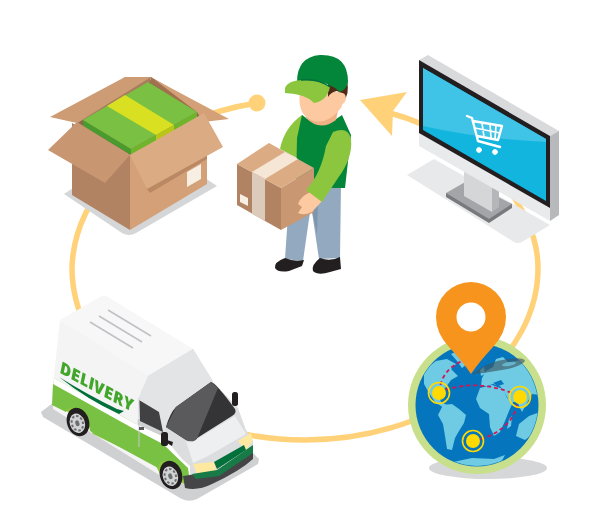
<!DOCTYPE html>
<html lang="en">
<head>
<meta charset="utf-8">
<title>Delivery cycle</title>
<style>
:root{
  --route:#ffd27a; --shadow:#d5d6d8;
  --card-light:#d3a077; --card-mid:#c08f69; --card-dark:#b18362; --card-deep:#8e6549;
  --green:#038639; --green-deep:#02703a; --lime:#8cc63f; --leaf:#6fb52c; --band:#d9e021;
  --skin:#fdc9a0; --hair:#4f2a14; --jeans:#92a9bf; --ink:#231f20;
  --sea:#0575bd; --land:#6fcbe3; --rim:#c8e08c; --pin:#f7941e; --stop:#ffd900;
  --screen:#11b5de; --glare:#3fc3e6; --panel:#e9eaeb; --van:#f4f4f5; --van-grey:#dcdddf;
}
html,body{margin:0;background:#fff;overflow:hidden}
svg{display:block;width:595px;height:518px}
.brand{font:italic 800 18px "Open Sans","Noto Sans",sans-serif;fill:#41a62a}
</style>
</head>
<body>
<svg viewBox="0 0 595 518" role="img" aria-label="Delivery cycle: courier, parcel, van, globe and online shop">
<defs>
  <clipPath id="globe-clip"><circle cx="477" cy="405" r="61"/></clipPath>
  <g id="wheel">
    <ellipse rx="11" ry="14.5" fill="var(--ink)" transform="rotate(-18)"/>
    <ellipse cx="-1" cy="1" rx="7.5" ry="10" fill="#d1d3d4" transform="rotate(-18)"/>
    <ellipse cx="-1" cy="1" rx="5.5" ry="7.5" fill="none" stroke="#6d6e71" stroke-width="2" stroke-dasharray="2.5 2" transform="rotate(-18)"/>
    <ellipse cx="-1" cy="1" rx="2" ry="3" fill="#6d6e71" transform="rotate(-18)"/>
  </g>
  <g id="stop">
    <circle r="10.5" fill="none" stroke="var(--stop)" stroke-width="1.6"/>
    <circle r="7" fill="var(--stop)"/>
  </g>
</defs>

<g id="route">
  <path d="M257 103A233 172 0 0 0 72 268A233 172 0 0 0 305 440A233 172 0 0 0 538 268C538 206 478 137 390 113" fill="none" stroke="var(--route)" stroke-width="5.5"/>
  <circle cx="257" cy="103" r="8.5" fill="var(--route)"/>
  <path d="M360 100L407 92L393 111L392 136Z" fill="var(--route)"/>
</g>

<g id="open-box">
  <path d="M64 194L76 186L205 178L217 186L136 233Q129 237 122 233Z" fill="var(--shadow)"/>
  <path d="M77 123L150 80L204 114L130 155Z" fill="var(--card-deep)"/>
  <path d="M77 123L125 77L151 77L150 82Z" fill="#a87c5c"/>
  <path d="M77 123L50 117L125 77L151 77Z" fill="#cd9c74"/>
  <path d="M151 77L207 110L204 117L150 83Z" fill="#a0714f"/>
  <path d="M151 77L154 79L229 119L203 122L197 112Z" fill="var(--card-light)"/>
  <path d="M83 120L131 149V155L83 126Z" fill="#4a9b2d"/>
  <path d="M131 149L197 112V119L131 155Z" fill="var(--leaf)"/>
  <path d="M83 120L148 82L197 112L131 149Z" fill="#7ac143"/>
  <path d="M107 106L125 95L174 125L156 135Z" fill="var(--band)"/>
  <path d="M156 135L174 125V131L156 141Z" fill="#b9c517"/>
  <path d="M72 123L130 155V230L72 195Z" fill="var(--card-dark)"/>
  <path d="M130 155L207 113V184L130 230Z" fill="var(--card-light)"/>
  <path d="M146 188L207 154V159L150 193Z" fill="#ba8863"/>
  <path d="M77 122L48 150L105 183L130 155Z" fill="#c89670"/>
  <path d="M130 155L204 113L223 147L147 189Z" fill="#dbab83"/>
  <path d="M187 172L201 164V179L187 187Z" fill="#f8efe4"/>
</g>

<g id="computer">
  <path d="M407 175L434 159L550 225L522 242Q518 244 514 242Z" fill="#e8e9ea"/>
  <path d="M446 193V197L489 223L512 208V204Z" fill="#77797c"/>
  <path d="M446 193L467 181L512 204L489 219Z" fill="#a3a5a8"/>
  <path d="M464 168L492 184V212L464 196Z" fill="#d5d6d8"/>
  <path d="M492 184L499 188V207L492 212Z" fill="#b4b6b9"/>
  <path d="M419 60L428 55L559 131L550 136Z" fill="#d9dadc"/>
  <path d="M550 136L559 131V215L550 221Z" fill="#b7b9bc"/>
  <path d="M419 132L550 207V221L419 146Z" fill="var(--panel)"/>
  <path d="M419 60L550 136V208L419 133Z" fill="var(--ink)"/>
  <path d="M423 68L546 139V201L423 130Z" fill="var(--screen)"/>
  <path d="M423 68L546 139V142Q480 139 423 126Z" fill="var(--glare)"/>
  <g id="cart" fill="none" stroke="#fff" stroke-width="2.4" stroke-linejoin="round" stroke-linecap="round">
    <path d="M467 116L472 118L478 141L500 147M473 121L502 126L498 140L477 136"/>
    <path d="M475 128L500 133M482 123L484 137M490 124L491 138M496 125L495 139" stroke-width="1.7"/>
    <circle cx="479" cy="150" r="2.4" fill="#fff" stroke-width="1"/>
    <circle cx="495" cy="152" r="2.4" fill="#fff" stroke-width="1"/>
  </g>
</g>

<g id="courier">
  <path d="M290 185L285 259L303 261L311 205L319 259L340 258L341 184Z" fill="var(--jeans)"/>
  <path d="M311 206L317 234L318 200Z" fill="#7d95ad"/>
  <path d="M285 258Q274 262 275 268Q278 273 289 271L302 266L304 260Q294 262 285 258Z" fill="var(--ink)"/>
  <path d="M320 258Q311 265 313 271Q318 276 330 272L341 269L340 257Q330 262 320 258Z" fill="var(--ink)"/>
  <path d="M302 115Q284 128 280 149L297 158L310 128Z" fill="var(--lime)"/>
  <path d="M302 115Q321 131 342 115L351 135L345 188H296L297 138Z" fill="var(--green)"/>
  <path d="M306 108V118Q320 132 336 120L339 106Z" fill="#efb184"/>
  <path d="M300 92Q297 114 311 120Q327 126 341 108L347 92Z" fill="var(--skin)"/>
  <path d="M328 84L347 81Q350 94 343 102Q344 93 337 91Q331 92 328 97Z" fill="var(--hair)"/>
  <path d="M337 93Q346 91 346 99Q344 106 337 105Z" fill="var(--skin)"/>
  <path d="M297 82Q297 57 320 55Q348 54 348 82Q347 89 340 92Q329 82 313 81Z" fill="var(--green)"/>
  <path d="M285 88Q288 80 304 80Q322 80 330 87Q327 101 314 103Q306 94 285 93Z" fill="var(--lime)"/>
  <path d="M301 80Q318 78 330 87" fill="none" stroke="var(--green-deep)" stroke-width="1.5"/>
  <g id="parcel">
    <path d="M237 164L281 188V230L237 205Z" fill="var(--card-dark)"/>
    <path d="M281 188L314 168V212L281 230Z" fill="#c99872"/>
    <path d="M237 164L269 143L314 168L281 188Z" fill="#dbab83"/>
    <path d="M252 172L285 152L298 159L265 179Z" fill="#f6e6d5"/>
    <path d="M252 172L265 179V221L252 214Z" fill="#dccabb"/>
    <path d="M240 194L248 198V206L240 202Z" fill="#f8efe4"/>
  </g>
  <path d="M313 191Q301 195 298 204L302 207L298 213Q304 216 312 212L323 200Z" fill="var(--skin)"/>
  <path d="M333 132Q348 126 351 139Q353 158 338 178L322 202L306 190Q321 174 326 146Z" fill="var(--lime)"/>
</g>

<g id="delivery-van">
  <path d="M41 412L54 402L240 440L259 459L258 464L197 499Q188 503 180 498L43 417Z" fill="#cfd0d2"/>
  <path d="M60 320L148 375L139 398L136 450L163 463L161 476L53 409Q52 390 54 375Z" fill="var(--van)"/>
  <path d="M60 320L102 296Q105 295 108 297L193 349L148 376Z" fill="#f7f7f8"/>
  <path d="M148 376L193 349L213 382L238 408L246 430L253 441V460L190 487L180 464L164 432L139 398Z" fill="var(--van-grey)"/>
  <path d="M148 376L193 349L213 381L174 408L164 432L139 398Z" fill="#e3e4e6"/>
  <path d="M54 378L136 424V433L163 449L180 463L190 478L185 484L160 474L155 464L93 434L86 421L66 411L53 405Z" fill="var(--lime)"/>
  <path d="M54 378L136 424L164 437L182 459L190 466V475Q176 462 159 450L53 394Z" fill="#fff"/>
  <path d="M53 384L136 430L163 444L188 468L190 482L181 479Q180 465 169 461Q159 459 158 468L90 431Q88 413 76 408Q67 407 66 412L52 405Z" fill="#79c143"/>
  <g stroke="#bfc1c4" stroke-width="1.5">
    <line x1="108" y1="310" x2="151" y2="336"/>
    <line x1="99" y1="316" x2="142" y2="342"/>
    <line x1="90" y1="322" x2="133" y2="348"/>
  </g>
  <path d="M139 400L159 412L163 432L140 421Z" fill="#414042"/>
  <path d="M139 398V447M163 432L165 445" fill="none" stroke="#c6c8ca"/>
  <rect x="139" y="427" width="5" height="3" fill="#58595b"/>
  <path d="M166 427Q170 413 176 407L211 382Q216 383 235 409Q237 413 232 416L194 440Q190 442 186 440Z" fill="#343336"/>
  <path d="M176 407L211 382L218 388L196 441Q190 442 186 440L166 427Z" fill="#5a5a5d"/>
  <path d="M186 441Q190 444 194 441L235 416L246 434L208 456L193 463Z" fill="#eeeff0"/>
  <path d="M193 464L214 462L216 471Q207 476 197 474Z" fill="#ffe9a0"/>
  <path d="M238 441L251 433L253 440L246 450Z" fill="#ffe9a0"/>
  <path d="M214 462L244 445L246 450L217 469Z" fill="var(--green-deep)"/>
  <path d="M183 476L217 471L253 448V459Q240 471 212 484Q198 491 185 488Z" fill="#454548"/>
  <path d="M192 474L217 470L253 445V453L219 476L196 479Z" fill="#187a46"/>
  <rect x="161" y="432" width="7" height="14" rx="2.5" fill="var(--ink)"/>
  <path d="M167 440L173 442L172 446L167 443Z" fill="var(--ink)"/>
  <rect x="232" y="392" width="6" height="14" rx="2.5" fill="var(--ink)"/>
  <use href="#wheel" x="78" y="422"/>
  <use href="#wheel" x="171" y="475"/>
  <path d="M59 377Q88 395 117 409L124 411L119 414Q88 400 59 377Z" fill="var(--green-deep)"/>
  <text class="brand" transform="matrix(.87 .47 0 1 60 373)" textLength="84" lengthAdjust="spacingAndGlyphs">DELIVERY</text>
</g>

<g id="world">
  <ellipse cx="488" cy="468" rx="59" ry="11" fill="#d6d7d9"/>
  <circle cx="477" cy="405" r="69" fill="var(--rim)"/>
  <circle cx="477" cy="405" r="61.5" fill="var(--sea)"/>
  <g id="continents" clip-path="url(#globe-clip)" fill="var(--land)">
    <path d="M424 370L436 361L447 359L456 364L451 369L458 376L451 380L446 387L442 391L445 397L439 397L441 402L447 405L444 408L435 402L429 393L424 384Z"/>
    <path d="M451 354L466 347L474 352L468 363L462 368L457 361Z"/>
    <path d="M443 405L452 404L459 409L466 415L464 423L459 431L455 438L452 450L447 449L445 436L443 424L438 415Z"/>
    <path d="M480 388L492 385L503 389L507 398L513 402L509 411L505 421L500 432L494 436L490 427L489 414L480 408L476 399Z"/>
    <path d="M482 378L486 371L493 367L496 359L503 357L509 363L523 359L537 374L541 395L532 394L527 403L522 412L517 402L510 402L504 392L500 386L493 384L487 386L481 386Z"/>
    <path d="M519 424L529 416L540 412L537 431L525 440L516 436Z"/>
    <path d="M509 419L512 416L511 426L507 429Z"/>
    <path d="M453 462L472 458L494 459L505 455L498 468H458Z"/>
    <path d="M480 370L484 367L485 374L481 376Z"/>
    <path d="M493 383L501 380L504 384L498 386Z" fill="var(--sea)"/>
  </g>
  <g id="flight-lines" fill="none" stroke="#d4145a" stroke-width="1.8" stroke-dasharray="4 3">
    <path d="M439 392Q442 367 466 360"/>
    <path d="M439 392Q478 377 519 396"/>
    <path d="M474 441Q515 431 519 397"/>
  </g>
  <path d="M472 374Q488 361 508 359Q524 357 525 361Q521 367 502 370Q486 373 472 374Z" fill="#3b5866" opacity=".65"/>
  <ellipse cx="509" cy="364" rx="7" ry="2" fill="var(--land)" opacity=".7" transform="rotate(-10 509 364)"/>
  <use href="#stop" x="439" y="393"/>
  <use href="#stop" x="520" y="397"/>
  <use href="#stop" x="473" y="441"/>
  <path d="M471 374Q463 362 449 347Q436 333 436 317A35 35 0 0 1 506 317Q506 333 493 347Q479 362 471 374Z" fill="var(--pin)"/>
  <circle cx="471" cy="317" r="14.5" fill="#fff"/>
</g>
</svg>
</body>
</html>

■ ■ ■ ■

Directions for this task: Using the entries above, repeat only the lines from the one containing "320L148 375L139 398L136" through the one containing "400L159 412L163 432L140", end lines included.

Problem solution:
  <path d="M60 320L148 375L139 398L136 450L163 463L161 476L53 409Q52 390 54 375Z" fill="var(--van)"/>
  <path d="M60 320L102 296Q105 295 108 297L193 349L148 376Z" fill="#f7f7f8"/>
  <path d="M148 376L193 349L213 382L238 408L246 430L253 441V460L190 487L180 464L164 432L139 398Z" fill="var(--van-grey)"/>
  <path d="M148 376L193 349L213 381L174 408L164 432L139 398Z" fill="#e3e4e6"/>
  <path d="M54 378L136 424V433L163 449L180 463L190 478L185 484L160 474L155 464L93 434L86 421L66 411L53 405Z" fill="var(--lime)"/>
  <path d="M54 378L136 424L164 437L182 459L190 466V475Q176 462 159 450L53 394Z" fill="#fff"/>
  <path d="M53 384L136 430L163 444L188 468L190 482L181 479Q180 465 169 461Q159 459 158 468L90 431Q88 413 76 408Q67 407 66 412L52 405Z" fill="#79c143"/>
  <g stroke="#bfc1c4" stroke-width="1.5">
    <line x1="108" y1="310" x2="151" y2="336"/>
    <line x1="99" y1="316" x2="142" y2="342"/>
    <line x1="90" y1="322" x2="133" y2="348"/>
  </g>
  <path d="M139 400L159 412L163 432L140 421Z" fill="#414042"/>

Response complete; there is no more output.